× Post questions here about other issues concerning late payment.

Recovery costs for late payment

More
6 years 11 months ago #989 by ashley smith
Well done June.

I would add for future readers of this thread one point not raised.
If the Agency had collected the debt and the debtor paid stating it was 'In full and final settlement' you may not have been able to proceed with the claim for interest and charges.

This raises a point for people who do receive payments which debtors claim are full and final (eg. in an attempt to stop the creditor pursuing what is justly right), Should you bank it or not?

Historically not you should have returned the payment !

Recent court cases have however overturned this but be warned... Time is of the essence. If you do bank the cheque you must do so IMMEDIATELY on receipt AND write to the debtor stating
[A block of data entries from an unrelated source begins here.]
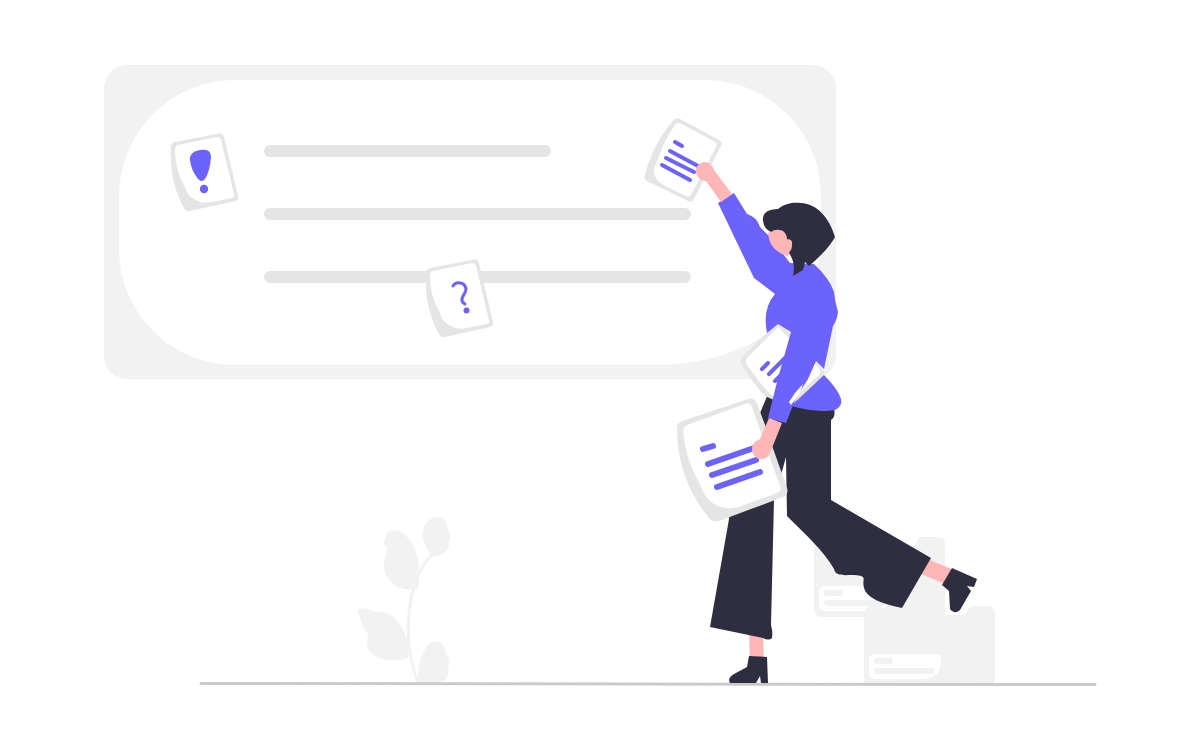
<!DOCTYPE html>
<html lang="en">
<head>
<meta charset="utf-8">
<title>Sticky notes on a board</title>
<style>
:root {
  --paper: #ffffff;
  --mist: #f2f2f2;
  --line: #e5e5e5;
  --ground: #cacaca;
  --accent: #6c63ff;
  --dark: #2f2e41;
  --skin: #ffb6b6;
}
html, body { margin: 0; background: var(--paper); overflow: hidden; }
svg { display: block; width: 1200px; height: 752px; }
.paper { fill: var(--paper); }
.mist { fill: var(--mist); }
.line { fill: var(--line); }
.accent { fill: var(--accent); }
.dark { fill: var(--dark); }
.skin { fill: var(--skin); }
.rule { fill: none; stroke: var(--line); stroke-width: 12; stroke-linecap: round; }
.writing { fill: none; stroke: var(--accent); stroke-width: 4; stroke-linecap: round; }
.writing.bold { stroke-width: 6; }
.limb { fill: none; stroke: var(--skin); }
.stem { fill: none; stroke: var(--mist); stroke-width: 3; }
.ground { stroke: var(--ground); stroke-width: 3; stroke-linecap: round; }
</style>
</head>
<body>
<svg viewBox="0 0 1200 752" role="img" aria-label="A woman pins notes to a large board">
  <defs>
    <g id="small-note">
      <path class="line" d="M175 142L219 133.500Q223 133 224 137L238 196Q239 200 235 201L190 211Q186 212 184 208Q169 181 171 147Q171 143 175 142Z"/>
      <path class="paper" d="M178 145L217 137Q220 137 221 140L234 194Q235 197 232 198L212 202Q201 205 191 197C185 192 186 187 182 181C177 171 175 160 175 149Q175 146 178 145Z"/>
    </g>
    <g id="box-label">
      <path class="paper" d="M875 654H936Q941 654 941 659C941 672 936 679 921 679H875Q869 679 869 673V660Q869 654 875 654Z"/>
      <rect class="mist" x="874" y="658" width="19" height="6" rx="3"/>
      <rect class="mist" x="874" y="668" width="61" height="6" rx="3"/>
    </g>
  </defs>

  <g id="board">
    <rect class="mist" x="104" y="65" width="732" height="314" rx="23"/>
    <path class="paper" d="M235 80H704C771 80 821 133 821 197V235C821 315 746 365 655 365H235C170 365 119 312 119 248V197C119 133 170 80 235 80Z"/>
    <path class="rule" d="M270 151H545M270 214H685M270 277H685"/>
  </g>

  <g id="exclamation-note">
    <use href="#small-note"/>
    <path class="accent" d="M190 160C189 153 197 149 206 150Q211 151 211 157Q210 171 205 179Q202 183 198 179Q191 170 190 160Z"/>
    <circle class="accent" cx="204" cy="189" r="4.200"/>
  </g>

  <g id="question-note">
    <use href="#small-note" x="255" y="126"/>
    <path class="writing" style="stroke-width:3" d="M453 286C456 281 465 282 466 289C466 294 461 296 462 301Q463 303 465 304"/>
    <circle class="accent" cx="466.500" cy="310.500" r="3"/>
  </g>

  <g id="pinned-note">
    <path class="line" d="M680 119L719 140Q723 142 721 146L694 199Q692 203 688 201L647 181Q643 179 645 175Q653 143 674 120Q677 117 680 119Z"/>
    <path class="paper" d="M680 123L715 142Q718 144 716 147L691 195Q689 198 686 196L667 187Q656 182 654 173C653 166 657 163 659 156Q664 141 675 125Q677 122 680 123Z"/>
    <path class="writing" d="M675 142L682 146M670 151L698 166M666 158L694 172M662 165L690 180"/>
  </g>

  <g id="plant">
    <path class="stem" d="M418 683C402 640 404 580 437 549"/>
    <path class="mist" d="M418 589C397 593 382 579 384 561C386 552 390 548 385 545C382 541 387 538 386 534C391 527 402 530 407 537C419 550 421 570 418 589Z"/>
    <path class="mist" d="M433 557C424 548 420 534 424 528C426 520 435 515 442 518C447 520 446 526 449 531C452 538 448 541 449 546C445 554 439 556 433 557Z"/>
    <path class="mist" d="M408 658C389 664 370 658 367 645C367 639 370 635 365 630C361 624 361 618 358 614C356 608 363 607 370 610C378 613 385 611 392 616C404 626 410 641 408 658Z"/>
    <path class="mist" d="M418 683C417 666 422 650 430 643C436 640 443 643 445 648C445 653 448 655 449 659C450 664 447 667 449 672C447 679 443 682 437 683Z"/>
  </g>

  <g id="boxes">
    <path class="mist" d="M814 545Q814 537 822 537H938Q945 537 945 544V617H822Q814 617 814 609Z"/>
    <path class="paper" d="M808 530H921Q918 538 915 546H808Z"/>
    <use href="#box-label" x="-50" y="-68"/>
    <path class="mist" d="M864 614Q864 606 872 606H881L889 615H961Q967 615 968 610Q970 606 976 606H987Q995 606 995 614V683H864Z"/>
    <use href="#box-label"/>
  </g>

  <line class="ground" x1="201" y1="683.500" x2="1095" y2="684.500"/>

  <g id="legs">
    <path class="limb" stroke-width="14" d="M756 632L757 662"/>
    <path class="limb" stroke-width="16" d="M918 564L952 578"/>
    <path class="dark" d="M749 656L767 657L768 683H761L760 676L756 683H730Q727 678 734 674L747 667Z"/>
    <path class="dark" d="M952 568L977 579L974 587L967 586L971 591L960 610Q954 615 950 609L949 591L942 585Z"/>
    <path class="dark" d="M768 394L834 408Q836 417 831 420V500L931 558L902 608Q867 601 864 588C862 580 866 578 861 576C850 573 836 579 834 569C824 551 804 533 787 516L786 457L774 500L771 625Q773 632 772 638Q769 641 763 638L710 627L735 485L772 442L760 413Z"/>
  </g>

  <g id="tucked-note">
    <path class="line" d="M774 326Q778 322 782 325L822 369Q826 373 822 377L790 407L765 396Q751 381 741 364Q740 360 743 356Z"/>
    <path class="paper" d="M778 327L819 368Q822 372 819 375L789 402Q771 398 762 385L746 364Q745 361 747 358Z"/>
    <path class="writing" d="M762 369L768 363M769 374L788 355M775 381L794 362"/>
  </g>

  <g id="torso">
    <path class="accent" d="M718 203L734 193L747 214Q757 217 760 227L771 238L790 263L814 264Q830 279 834 292Q835 302 838 312Q837 320 833 326L824 369L816 361L808 379L795 400L786 423L768 418L778 378L791 332L778 324L767 333Q762 309 775 294L754 278Z"/>
    <path class="accent" d="M824 375Q838 389 841 399Q843 406 835 410Q817 413 791 406Z"/>
    <path class="paper" d="M803 384L800 393L791 405L789 402L795 393Z"/>
  </g>

  <g id="head">
    <path class="skin" d="M768 233L781 227L794 238L791 250L788 256Q779 254 773 247Q769 242 768 233Z"/>
    <path class="dark" d="M763 221C762 213 768 209 778 209C785 203 794 202 801 203C817 204 829 217 835 237Q828 250 809 266L805 262L803 270L793 276Q796 263 789 253Q794 247 791 240Q786 238 787 243Q788 235 783 231Q776 228 771 232Q764 229 763 221Z"/>
    <path class="skin" d="M786 240Q790 238 792 242Q792 248 787 251Z"/>
  </g>

  <g id="raised-hand">
    <path class="skin" d="M696 173Q695 164 704 162Q711 162 714 170L732 194L721 202L706 181Q699 181 696 173Z"/>
  </g>

  <g id="held-note">
    <path class="line" d="M682 421L748 399Q754 397 757 403L787 488Q789 494 783 497L719 521Q713 523 709 518C686 489 677 460 677 427Q677 423 682 421Z"/>
    <path class="paper" d="M687 425L745 404Q750 402 752 407L780 486Q782 491 777 493L744 505C730 511 717 508 709 500C702 493 701 484 696 477Q685 455 683 431Q683 427 687 425Z"/>
    <path class="writing bold" d="M703 449L713 446M708 464L754 448M712 475L756 460M717 487L760 472"/>
  </g>

  <g id="lower-hand">
    <path class="skin" d="M769 418L782 423L770 453Q767 460 760 459Q752 457 752 449Q752 442 760 439Z"/>
  </g>
</svg>
</body>
</html>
1) you reject the full and final offer
2) have banked the cheque as PART PAYMENT for the outstanding amount

then for good measure advise the outstanding amount, including interest and late payment charges. (remembering interest runs on the WHOLE debt and not the part received amount)

Please Log in or Create an account to join the conversation.

More
6 years 11 months ago #990 by Littlemac
Some good information here Ashley. Many thanks.

I am certainly learning as this topic has progressed. Everyone has been very helpful and without this support we would certainly not have been able to have the success we've had.

Could I just make sure I've interpreted correctly the part about the interest running on the whole debt and not the part received amount. Does this mean that even when a debtor makes a part payment the statutory interest will continue on the original amount owed until it is completely cleared, and does not take into consideration the part payment?

Interesting!

Many thanks.

Regards
June Davison

Please Log in or Create an account to join the conversation.

More
6 years 11 months ago #991 by ashley smith
In theory yes,

Interest is calculated on the Principal amount x number of days outstanding. I have trawled through the act's wording and the only mention how to deal with part payment is that it should be used to offset any outstanding interest first then compensation. It could be argued that once these are cleared then the principal is reduced and thus so should the interest (which goes against what i posted earlier). Ultimately it would be up to a defendant to use this as a reason to reduce the interest charge and for a judge to agree.

Since the act is not clear on this point it could also be argued that the Act clearly states interest is due on the Principle, and not on the Part Principle, similarly the Act does not state that following part payment the interest should be recalculated.

So what should you do? Personally I would go for the full amount in the first instance on the basis that the Act is desigend to be a deterent to force cultural change to Late Payment. But be prepared to concede

Please Log in or Create an account to join the conversation.

More
6 years 11 months ago #992 by David J
Hello June
The way the advanced calculator is set up is to pay the interest and compensation first, then the principal. In the case of a part payment OR payment of the principal but not the interest and compensation (which happens a lot) then the balance of the principal would continue to accrue daily interest on original amount of the principal.
Now if the debtor made a part payment within your agreed credit terms but failed to pay the balance, then I would think it fair to claim only on the amount owed. But if they made a part payment outside of your agreed credit terms but before you had made a claim, then I would claim on the full principal.
The above demonstrates how a simple case of making a claim can become stupidly complicated!
It is less complicated than having to re-calculate daily interest rates then inform the debtor of the revised rate and balance of the principal still owed. As Ashley says, go for the full amount every time.

Regards


David

Please Log in or Create an account to join the conversation.

More
6 years 11 months ago #995 by Littlemac
Hi David

Many thanks for your interesting response. I have to admit everyone has been very helpful and all the information thus far received has been extremely beneficial to us.

Regards
June

Please Log in or Create an account to join the conversation.

More
5 years 3 months ago #1694 by SSPLTD
We're experiencing the same situation.

Our terms do include the fact that the overdue accounts are passed to a debt recovery company and their costs are immediately added to the debt.

Despite this, our customer paid us by BACS not the debt collection agency, and have refused to pay their costs.

We have paid over £200 in costs, and he DCA have closed the file, and the contract was dated after the late payment act changed.

Do I now issue my own court papers to recover the costs.

Please Log in or Create an account to join the conversation.

Time to create page: 0.115 seconds